Source texts of formatted documents
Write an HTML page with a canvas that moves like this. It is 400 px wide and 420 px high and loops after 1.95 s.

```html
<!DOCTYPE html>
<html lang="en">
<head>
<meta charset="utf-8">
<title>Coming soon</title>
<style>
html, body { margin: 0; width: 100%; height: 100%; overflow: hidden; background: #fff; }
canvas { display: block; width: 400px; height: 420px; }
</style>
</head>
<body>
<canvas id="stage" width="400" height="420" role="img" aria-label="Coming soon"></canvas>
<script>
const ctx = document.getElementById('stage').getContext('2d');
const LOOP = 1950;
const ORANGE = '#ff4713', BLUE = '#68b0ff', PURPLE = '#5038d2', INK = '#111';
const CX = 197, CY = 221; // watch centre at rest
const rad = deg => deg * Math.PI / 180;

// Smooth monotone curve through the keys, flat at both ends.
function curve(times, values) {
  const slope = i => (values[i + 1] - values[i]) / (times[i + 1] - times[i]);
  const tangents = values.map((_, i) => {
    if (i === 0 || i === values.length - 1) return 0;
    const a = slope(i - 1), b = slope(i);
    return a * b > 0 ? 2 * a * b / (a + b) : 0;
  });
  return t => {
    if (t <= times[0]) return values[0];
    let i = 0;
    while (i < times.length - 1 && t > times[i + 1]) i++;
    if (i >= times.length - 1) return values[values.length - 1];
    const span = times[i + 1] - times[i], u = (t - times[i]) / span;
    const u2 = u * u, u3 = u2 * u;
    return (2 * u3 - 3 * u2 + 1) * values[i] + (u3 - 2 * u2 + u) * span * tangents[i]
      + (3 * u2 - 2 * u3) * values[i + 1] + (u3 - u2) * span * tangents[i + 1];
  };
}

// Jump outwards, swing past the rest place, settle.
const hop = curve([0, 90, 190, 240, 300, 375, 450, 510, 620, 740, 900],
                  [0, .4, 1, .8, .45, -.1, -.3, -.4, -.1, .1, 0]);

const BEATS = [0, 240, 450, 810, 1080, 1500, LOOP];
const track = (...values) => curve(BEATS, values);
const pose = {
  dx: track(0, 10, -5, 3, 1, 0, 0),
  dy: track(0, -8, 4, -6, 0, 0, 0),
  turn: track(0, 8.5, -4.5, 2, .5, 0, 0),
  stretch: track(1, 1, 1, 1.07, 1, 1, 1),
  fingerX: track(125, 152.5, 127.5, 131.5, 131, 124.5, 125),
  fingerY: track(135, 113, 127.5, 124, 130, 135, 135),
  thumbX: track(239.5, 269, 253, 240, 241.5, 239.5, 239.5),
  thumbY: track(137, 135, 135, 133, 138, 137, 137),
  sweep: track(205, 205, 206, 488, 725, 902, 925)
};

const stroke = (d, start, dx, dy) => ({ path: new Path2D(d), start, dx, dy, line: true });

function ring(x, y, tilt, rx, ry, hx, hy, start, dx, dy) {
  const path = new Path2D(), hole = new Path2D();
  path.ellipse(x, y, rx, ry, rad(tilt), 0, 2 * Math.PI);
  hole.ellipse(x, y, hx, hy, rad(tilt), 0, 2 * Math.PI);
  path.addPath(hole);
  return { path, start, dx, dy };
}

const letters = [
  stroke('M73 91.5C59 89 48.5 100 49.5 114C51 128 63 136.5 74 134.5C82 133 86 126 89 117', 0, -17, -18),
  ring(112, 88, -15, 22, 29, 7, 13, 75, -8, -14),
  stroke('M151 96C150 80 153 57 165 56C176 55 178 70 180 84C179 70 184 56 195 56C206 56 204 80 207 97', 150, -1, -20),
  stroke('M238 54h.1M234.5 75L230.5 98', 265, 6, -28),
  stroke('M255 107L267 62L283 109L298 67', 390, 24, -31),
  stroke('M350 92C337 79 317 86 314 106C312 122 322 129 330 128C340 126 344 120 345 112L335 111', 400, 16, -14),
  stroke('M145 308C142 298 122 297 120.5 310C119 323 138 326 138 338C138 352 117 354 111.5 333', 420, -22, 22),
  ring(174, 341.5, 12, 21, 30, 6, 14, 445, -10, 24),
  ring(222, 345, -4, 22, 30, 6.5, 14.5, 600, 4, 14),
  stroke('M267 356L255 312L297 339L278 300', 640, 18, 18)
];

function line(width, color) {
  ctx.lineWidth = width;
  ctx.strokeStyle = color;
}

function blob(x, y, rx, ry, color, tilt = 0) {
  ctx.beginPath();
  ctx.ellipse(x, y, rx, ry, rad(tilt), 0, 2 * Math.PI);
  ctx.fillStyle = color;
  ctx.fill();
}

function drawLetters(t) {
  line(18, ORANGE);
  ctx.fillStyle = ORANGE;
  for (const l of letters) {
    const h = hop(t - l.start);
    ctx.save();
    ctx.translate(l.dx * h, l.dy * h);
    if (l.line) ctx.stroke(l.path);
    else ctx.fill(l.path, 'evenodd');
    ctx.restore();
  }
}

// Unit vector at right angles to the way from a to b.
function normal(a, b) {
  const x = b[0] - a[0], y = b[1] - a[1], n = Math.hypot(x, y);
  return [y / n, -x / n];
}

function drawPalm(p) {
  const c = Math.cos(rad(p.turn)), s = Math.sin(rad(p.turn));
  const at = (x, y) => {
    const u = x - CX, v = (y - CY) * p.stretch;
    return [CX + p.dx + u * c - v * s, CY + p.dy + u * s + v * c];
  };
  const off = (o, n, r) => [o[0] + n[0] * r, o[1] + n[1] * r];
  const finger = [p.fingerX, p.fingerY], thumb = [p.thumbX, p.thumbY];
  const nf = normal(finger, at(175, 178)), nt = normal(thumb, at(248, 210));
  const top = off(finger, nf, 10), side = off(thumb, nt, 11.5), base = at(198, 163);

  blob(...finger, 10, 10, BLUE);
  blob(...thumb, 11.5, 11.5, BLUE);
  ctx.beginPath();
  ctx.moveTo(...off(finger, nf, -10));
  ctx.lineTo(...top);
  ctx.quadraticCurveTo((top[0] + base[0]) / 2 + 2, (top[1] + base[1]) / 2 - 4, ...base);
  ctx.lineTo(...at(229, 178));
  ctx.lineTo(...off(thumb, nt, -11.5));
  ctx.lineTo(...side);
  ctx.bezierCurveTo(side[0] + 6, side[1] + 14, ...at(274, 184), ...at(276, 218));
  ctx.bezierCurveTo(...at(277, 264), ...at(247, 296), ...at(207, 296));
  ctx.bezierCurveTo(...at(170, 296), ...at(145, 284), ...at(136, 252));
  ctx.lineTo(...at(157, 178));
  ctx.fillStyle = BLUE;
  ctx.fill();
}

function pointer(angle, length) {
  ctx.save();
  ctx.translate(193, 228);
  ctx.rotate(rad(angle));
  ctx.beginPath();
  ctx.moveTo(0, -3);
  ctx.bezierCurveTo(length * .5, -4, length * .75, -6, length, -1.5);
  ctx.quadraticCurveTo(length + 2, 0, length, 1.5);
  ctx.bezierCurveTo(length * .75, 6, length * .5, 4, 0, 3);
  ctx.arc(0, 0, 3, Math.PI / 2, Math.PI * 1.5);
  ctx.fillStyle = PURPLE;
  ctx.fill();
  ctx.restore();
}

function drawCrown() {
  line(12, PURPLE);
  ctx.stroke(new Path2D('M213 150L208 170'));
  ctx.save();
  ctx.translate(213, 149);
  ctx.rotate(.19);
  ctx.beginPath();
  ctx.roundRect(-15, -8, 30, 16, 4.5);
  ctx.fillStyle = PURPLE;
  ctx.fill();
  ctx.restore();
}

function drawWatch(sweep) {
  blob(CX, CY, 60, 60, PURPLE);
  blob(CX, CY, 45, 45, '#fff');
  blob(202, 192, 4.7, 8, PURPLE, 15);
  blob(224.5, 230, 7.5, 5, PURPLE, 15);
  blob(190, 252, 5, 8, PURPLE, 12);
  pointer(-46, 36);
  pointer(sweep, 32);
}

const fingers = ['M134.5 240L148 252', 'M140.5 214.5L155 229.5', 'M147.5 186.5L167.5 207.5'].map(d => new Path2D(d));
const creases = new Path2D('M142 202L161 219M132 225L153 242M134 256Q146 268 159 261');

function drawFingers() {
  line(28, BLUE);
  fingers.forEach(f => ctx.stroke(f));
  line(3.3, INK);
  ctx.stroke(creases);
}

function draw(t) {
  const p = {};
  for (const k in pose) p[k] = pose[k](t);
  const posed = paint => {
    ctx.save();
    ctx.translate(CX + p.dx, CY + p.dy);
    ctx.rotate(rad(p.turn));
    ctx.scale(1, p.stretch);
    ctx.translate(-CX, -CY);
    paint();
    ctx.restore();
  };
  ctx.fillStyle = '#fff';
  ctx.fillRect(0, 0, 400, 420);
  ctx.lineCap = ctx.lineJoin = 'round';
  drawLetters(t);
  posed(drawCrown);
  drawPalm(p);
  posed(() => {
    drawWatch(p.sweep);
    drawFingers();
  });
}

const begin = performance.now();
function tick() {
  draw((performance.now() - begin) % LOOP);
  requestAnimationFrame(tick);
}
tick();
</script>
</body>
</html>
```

## Problem statement
Say how many lines in the entries include the string "drawFingers", and write nothing besides that number.

## Exercise solution
2